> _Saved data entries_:
#####

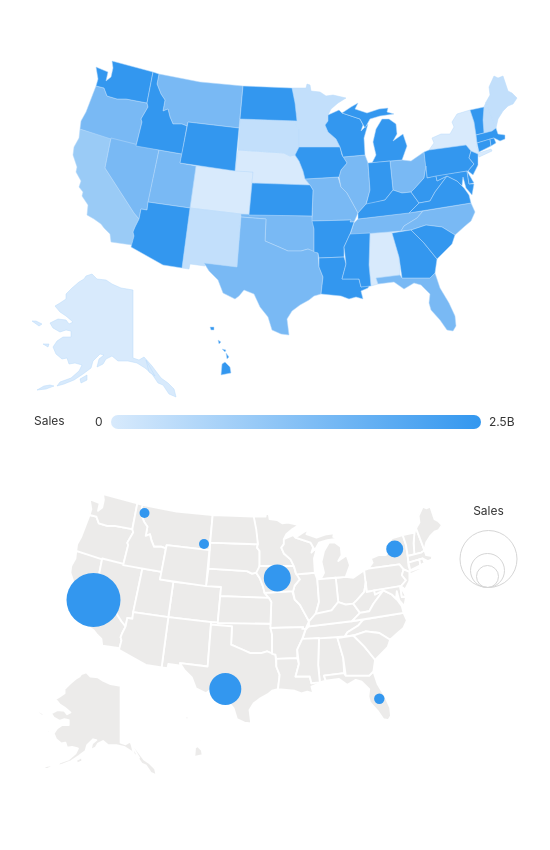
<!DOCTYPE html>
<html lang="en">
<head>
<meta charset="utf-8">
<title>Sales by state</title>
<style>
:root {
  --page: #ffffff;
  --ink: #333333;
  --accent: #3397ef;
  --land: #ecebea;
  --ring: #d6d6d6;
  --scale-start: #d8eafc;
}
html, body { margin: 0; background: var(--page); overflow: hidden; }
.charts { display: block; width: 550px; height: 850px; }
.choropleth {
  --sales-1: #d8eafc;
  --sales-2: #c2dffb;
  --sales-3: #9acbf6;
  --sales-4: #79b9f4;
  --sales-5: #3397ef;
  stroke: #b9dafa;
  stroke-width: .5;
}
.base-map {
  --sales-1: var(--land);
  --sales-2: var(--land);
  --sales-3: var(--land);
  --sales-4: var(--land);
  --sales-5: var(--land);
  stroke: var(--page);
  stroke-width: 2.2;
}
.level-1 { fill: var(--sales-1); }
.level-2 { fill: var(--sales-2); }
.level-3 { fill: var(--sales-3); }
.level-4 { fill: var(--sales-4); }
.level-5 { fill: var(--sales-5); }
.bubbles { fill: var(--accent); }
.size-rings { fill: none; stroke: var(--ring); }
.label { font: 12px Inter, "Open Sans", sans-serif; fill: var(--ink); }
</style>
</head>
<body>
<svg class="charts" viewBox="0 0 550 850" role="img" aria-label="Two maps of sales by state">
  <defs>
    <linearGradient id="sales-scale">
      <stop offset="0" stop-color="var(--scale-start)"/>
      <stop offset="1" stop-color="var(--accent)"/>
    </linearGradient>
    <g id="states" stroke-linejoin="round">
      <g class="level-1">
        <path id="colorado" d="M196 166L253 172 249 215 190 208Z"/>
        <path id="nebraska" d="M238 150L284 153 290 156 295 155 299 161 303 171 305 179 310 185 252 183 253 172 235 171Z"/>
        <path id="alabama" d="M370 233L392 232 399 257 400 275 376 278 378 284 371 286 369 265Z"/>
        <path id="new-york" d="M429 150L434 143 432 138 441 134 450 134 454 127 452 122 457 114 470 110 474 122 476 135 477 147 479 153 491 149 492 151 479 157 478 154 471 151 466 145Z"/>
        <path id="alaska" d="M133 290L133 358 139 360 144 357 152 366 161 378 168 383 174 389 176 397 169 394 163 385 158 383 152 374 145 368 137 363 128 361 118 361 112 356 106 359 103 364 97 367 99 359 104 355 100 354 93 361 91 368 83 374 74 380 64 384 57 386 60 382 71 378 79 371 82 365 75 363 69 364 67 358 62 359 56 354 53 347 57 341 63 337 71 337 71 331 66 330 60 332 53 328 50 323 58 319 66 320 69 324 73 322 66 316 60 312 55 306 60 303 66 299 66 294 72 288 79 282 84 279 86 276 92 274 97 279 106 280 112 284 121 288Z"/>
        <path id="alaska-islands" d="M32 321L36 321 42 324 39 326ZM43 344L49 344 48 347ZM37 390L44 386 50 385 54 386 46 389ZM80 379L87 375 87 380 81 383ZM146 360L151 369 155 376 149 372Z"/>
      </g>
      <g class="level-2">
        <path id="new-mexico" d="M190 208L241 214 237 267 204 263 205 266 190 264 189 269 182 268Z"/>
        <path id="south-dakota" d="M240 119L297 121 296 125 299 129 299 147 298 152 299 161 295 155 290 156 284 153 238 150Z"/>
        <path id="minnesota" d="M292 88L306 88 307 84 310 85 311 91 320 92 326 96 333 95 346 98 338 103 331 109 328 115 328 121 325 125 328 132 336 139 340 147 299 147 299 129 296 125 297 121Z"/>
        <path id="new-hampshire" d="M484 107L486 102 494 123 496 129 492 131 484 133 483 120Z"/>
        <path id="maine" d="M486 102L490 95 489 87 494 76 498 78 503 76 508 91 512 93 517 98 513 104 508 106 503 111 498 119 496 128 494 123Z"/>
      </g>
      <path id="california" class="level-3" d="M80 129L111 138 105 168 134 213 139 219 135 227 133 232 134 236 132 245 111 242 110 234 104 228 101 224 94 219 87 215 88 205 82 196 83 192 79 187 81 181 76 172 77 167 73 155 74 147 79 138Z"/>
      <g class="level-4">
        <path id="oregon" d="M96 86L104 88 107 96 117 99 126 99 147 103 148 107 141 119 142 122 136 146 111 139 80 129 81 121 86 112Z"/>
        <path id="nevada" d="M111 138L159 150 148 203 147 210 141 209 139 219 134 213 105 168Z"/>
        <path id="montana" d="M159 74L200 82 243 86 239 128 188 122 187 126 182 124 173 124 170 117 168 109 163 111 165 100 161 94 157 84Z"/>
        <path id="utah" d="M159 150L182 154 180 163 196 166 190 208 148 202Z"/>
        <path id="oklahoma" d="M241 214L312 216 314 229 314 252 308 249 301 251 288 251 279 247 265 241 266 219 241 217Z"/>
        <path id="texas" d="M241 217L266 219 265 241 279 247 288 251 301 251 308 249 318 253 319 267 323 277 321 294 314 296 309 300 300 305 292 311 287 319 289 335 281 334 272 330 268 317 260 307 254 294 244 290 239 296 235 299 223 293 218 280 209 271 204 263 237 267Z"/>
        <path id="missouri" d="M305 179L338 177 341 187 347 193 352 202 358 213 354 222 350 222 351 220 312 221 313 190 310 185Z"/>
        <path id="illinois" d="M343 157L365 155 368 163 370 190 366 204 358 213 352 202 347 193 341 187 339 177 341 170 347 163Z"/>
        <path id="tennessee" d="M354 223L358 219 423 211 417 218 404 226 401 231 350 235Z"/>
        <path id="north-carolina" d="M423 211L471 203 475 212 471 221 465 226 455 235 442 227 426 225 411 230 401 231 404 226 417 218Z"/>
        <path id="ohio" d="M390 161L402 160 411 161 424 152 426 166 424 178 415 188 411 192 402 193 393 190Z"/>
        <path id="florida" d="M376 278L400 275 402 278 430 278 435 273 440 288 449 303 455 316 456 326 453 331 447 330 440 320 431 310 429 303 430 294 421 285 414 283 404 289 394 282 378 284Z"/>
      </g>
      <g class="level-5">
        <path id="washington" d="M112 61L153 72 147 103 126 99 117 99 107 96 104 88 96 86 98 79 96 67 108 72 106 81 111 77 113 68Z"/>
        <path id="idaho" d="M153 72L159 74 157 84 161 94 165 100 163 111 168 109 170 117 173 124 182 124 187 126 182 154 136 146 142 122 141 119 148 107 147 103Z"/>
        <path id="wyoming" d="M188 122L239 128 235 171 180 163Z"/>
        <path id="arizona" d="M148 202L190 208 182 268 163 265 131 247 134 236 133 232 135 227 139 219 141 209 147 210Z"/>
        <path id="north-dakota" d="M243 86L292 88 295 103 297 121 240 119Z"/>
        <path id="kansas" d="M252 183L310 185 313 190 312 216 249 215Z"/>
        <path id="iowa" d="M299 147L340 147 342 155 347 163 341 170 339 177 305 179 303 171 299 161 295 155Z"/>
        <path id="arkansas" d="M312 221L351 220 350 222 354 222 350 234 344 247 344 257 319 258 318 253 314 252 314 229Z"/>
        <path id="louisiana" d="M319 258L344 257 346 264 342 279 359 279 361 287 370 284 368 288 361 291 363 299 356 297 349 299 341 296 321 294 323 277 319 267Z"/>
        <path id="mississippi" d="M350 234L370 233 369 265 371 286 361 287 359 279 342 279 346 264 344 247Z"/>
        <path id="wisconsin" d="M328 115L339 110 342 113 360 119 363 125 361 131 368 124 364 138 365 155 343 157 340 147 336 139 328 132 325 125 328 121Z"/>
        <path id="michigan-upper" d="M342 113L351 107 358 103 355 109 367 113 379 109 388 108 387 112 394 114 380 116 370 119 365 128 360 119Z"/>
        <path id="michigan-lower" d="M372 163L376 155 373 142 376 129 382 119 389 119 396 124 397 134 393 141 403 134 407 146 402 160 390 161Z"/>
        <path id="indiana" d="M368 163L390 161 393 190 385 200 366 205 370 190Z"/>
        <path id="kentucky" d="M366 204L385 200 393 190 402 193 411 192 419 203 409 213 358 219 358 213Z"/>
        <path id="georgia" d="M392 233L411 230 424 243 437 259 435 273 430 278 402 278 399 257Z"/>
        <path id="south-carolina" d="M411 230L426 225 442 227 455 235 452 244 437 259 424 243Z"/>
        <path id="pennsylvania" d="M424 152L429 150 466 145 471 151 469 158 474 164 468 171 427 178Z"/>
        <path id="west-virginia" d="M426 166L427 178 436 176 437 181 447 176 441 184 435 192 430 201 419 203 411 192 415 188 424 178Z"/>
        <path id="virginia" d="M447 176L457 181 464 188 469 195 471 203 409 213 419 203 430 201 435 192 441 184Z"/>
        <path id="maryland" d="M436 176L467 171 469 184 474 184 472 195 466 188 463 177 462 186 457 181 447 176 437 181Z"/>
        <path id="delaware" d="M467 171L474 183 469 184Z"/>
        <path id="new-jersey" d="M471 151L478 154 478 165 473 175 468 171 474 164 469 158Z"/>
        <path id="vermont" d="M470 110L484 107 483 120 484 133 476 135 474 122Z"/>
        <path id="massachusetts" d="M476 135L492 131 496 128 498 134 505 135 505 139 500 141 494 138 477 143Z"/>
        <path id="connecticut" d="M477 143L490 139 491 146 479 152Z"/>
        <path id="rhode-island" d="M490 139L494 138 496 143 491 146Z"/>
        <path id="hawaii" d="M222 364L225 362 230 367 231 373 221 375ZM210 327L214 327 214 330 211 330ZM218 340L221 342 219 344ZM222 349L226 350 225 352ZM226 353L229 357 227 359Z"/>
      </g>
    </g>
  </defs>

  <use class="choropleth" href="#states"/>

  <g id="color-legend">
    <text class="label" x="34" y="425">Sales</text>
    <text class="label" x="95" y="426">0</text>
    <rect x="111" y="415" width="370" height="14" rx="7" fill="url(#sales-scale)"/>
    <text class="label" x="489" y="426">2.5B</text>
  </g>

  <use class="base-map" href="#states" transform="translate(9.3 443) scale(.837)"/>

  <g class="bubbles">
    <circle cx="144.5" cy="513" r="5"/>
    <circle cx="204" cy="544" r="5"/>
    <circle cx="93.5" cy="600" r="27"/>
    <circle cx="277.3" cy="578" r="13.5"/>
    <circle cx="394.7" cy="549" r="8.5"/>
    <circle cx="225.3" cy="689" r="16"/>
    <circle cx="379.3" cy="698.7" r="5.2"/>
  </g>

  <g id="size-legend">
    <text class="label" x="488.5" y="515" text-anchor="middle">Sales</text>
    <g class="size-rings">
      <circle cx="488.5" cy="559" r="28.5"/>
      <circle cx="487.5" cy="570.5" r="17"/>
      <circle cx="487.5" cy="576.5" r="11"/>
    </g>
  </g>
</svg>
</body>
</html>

#####

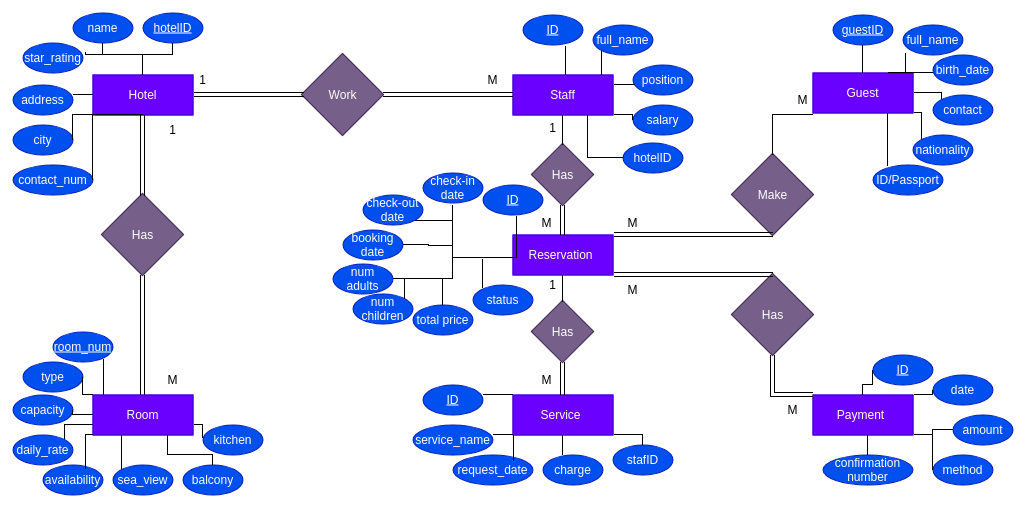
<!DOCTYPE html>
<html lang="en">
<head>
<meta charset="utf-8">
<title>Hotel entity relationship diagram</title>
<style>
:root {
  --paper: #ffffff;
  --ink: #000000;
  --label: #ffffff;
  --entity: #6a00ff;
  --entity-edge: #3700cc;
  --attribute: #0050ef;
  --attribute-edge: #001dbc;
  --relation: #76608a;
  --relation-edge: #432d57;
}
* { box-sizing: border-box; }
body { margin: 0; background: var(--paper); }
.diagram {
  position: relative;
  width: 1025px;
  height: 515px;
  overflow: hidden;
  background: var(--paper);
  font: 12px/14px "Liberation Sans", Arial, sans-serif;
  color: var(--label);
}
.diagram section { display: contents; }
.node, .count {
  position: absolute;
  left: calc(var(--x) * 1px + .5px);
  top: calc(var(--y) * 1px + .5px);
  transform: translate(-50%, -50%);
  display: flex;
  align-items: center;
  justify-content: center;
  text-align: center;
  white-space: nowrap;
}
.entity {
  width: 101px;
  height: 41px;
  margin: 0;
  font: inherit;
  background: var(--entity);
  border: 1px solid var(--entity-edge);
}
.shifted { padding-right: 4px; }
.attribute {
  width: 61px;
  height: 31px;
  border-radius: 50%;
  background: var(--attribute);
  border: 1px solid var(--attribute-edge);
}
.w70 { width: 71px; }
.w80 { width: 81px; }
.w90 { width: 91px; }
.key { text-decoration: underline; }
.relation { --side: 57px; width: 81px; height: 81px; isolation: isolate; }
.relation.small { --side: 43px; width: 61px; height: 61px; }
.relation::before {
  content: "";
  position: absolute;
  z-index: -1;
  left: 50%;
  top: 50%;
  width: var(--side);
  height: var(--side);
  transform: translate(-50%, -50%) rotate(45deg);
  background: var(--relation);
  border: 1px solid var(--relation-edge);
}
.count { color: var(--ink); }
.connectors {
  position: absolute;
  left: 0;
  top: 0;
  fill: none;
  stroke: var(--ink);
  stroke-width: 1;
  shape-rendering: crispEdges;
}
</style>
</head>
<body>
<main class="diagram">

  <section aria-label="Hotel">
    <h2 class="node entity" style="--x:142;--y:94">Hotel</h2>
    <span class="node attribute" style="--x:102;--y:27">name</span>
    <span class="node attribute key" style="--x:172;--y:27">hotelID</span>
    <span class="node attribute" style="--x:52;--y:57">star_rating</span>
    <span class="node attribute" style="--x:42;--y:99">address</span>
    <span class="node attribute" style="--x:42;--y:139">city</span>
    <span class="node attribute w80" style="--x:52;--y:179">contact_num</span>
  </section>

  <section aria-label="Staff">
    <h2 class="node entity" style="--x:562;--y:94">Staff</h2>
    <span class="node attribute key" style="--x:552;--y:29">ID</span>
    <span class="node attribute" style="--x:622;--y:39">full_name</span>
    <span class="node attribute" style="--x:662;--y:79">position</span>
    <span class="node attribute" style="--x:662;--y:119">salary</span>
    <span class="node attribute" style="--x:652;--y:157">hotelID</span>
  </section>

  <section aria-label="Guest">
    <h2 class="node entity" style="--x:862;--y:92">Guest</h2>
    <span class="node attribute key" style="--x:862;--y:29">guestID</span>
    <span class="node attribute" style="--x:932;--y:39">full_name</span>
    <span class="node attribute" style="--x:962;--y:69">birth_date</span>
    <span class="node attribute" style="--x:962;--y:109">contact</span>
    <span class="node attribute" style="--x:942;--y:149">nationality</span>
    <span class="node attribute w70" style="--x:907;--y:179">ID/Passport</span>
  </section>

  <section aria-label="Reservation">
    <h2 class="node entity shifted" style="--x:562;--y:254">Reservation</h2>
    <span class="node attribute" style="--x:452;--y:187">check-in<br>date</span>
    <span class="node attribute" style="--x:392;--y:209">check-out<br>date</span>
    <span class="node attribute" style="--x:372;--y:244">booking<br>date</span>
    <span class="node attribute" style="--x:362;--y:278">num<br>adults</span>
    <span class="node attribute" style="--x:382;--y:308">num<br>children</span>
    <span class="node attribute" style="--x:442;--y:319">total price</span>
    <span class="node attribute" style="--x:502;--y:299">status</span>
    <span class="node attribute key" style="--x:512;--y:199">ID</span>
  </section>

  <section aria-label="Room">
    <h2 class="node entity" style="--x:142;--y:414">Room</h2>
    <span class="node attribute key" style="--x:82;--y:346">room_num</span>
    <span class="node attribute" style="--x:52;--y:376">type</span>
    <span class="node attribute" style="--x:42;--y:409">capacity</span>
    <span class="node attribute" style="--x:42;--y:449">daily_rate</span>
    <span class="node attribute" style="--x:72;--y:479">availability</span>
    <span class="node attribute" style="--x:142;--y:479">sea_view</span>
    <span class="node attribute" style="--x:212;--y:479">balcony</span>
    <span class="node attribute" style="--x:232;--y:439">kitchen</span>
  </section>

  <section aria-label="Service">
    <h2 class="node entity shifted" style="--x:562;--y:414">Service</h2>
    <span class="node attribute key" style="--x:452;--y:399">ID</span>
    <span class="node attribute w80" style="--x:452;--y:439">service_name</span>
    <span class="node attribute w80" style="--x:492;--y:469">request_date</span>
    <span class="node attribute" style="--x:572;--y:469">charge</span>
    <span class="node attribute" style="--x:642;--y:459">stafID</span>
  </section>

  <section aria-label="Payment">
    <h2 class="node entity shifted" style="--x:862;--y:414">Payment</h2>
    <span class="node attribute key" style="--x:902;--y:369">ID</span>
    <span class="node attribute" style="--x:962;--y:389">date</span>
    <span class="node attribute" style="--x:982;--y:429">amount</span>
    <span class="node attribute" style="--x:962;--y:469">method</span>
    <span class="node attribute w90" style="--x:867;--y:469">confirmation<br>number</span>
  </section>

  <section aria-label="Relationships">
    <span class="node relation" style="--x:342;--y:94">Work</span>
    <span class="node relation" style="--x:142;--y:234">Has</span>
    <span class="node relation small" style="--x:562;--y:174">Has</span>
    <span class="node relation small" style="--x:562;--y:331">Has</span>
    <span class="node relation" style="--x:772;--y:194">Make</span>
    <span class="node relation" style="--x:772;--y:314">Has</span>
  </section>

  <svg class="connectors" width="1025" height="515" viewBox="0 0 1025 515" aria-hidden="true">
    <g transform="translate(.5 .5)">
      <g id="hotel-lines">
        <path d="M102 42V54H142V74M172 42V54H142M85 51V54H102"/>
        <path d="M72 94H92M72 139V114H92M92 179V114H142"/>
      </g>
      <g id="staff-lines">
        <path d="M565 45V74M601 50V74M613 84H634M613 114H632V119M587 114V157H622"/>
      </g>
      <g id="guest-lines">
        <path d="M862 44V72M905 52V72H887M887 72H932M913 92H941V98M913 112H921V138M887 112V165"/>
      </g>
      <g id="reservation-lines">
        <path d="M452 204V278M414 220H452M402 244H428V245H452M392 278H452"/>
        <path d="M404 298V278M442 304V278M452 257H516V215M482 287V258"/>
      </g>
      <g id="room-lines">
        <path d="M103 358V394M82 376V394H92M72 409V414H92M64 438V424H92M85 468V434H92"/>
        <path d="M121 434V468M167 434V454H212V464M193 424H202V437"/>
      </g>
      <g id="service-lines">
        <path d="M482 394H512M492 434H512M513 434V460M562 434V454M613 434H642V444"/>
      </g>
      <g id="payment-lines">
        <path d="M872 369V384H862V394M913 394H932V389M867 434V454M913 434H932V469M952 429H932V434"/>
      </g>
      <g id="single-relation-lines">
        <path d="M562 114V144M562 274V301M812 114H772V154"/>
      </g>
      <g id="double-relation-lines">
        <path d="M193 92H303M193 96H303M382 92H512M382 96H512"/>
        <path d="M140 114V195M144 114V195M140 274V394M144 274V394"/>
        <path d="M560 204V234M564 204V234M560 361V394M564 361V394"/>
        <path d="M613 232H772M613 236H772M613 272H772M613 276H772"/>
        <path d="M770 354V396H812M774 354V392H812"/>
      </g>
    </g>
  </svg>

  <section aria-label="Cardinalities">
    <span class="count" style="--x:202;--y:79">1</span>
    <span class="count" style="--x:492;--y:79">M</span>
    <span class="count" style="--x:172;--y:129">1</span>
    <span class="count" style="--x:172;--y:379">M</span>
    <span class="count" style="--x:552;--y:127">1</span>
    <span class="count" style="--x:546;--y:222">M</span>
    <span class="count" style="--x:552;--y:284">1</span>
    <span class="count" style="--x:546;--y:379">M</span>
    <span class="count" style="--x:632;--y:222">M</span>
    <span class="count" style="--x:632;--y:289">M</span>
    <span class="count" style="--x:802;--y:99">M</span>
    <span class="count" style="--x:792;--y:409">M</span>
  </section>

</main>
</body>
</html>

#####

> _Exercise brief_: List the lines of the records where "none" occurs.

> _Exercise solution_:
.size-rings { fill: none; stroke: var(--ring); }
  fill: none;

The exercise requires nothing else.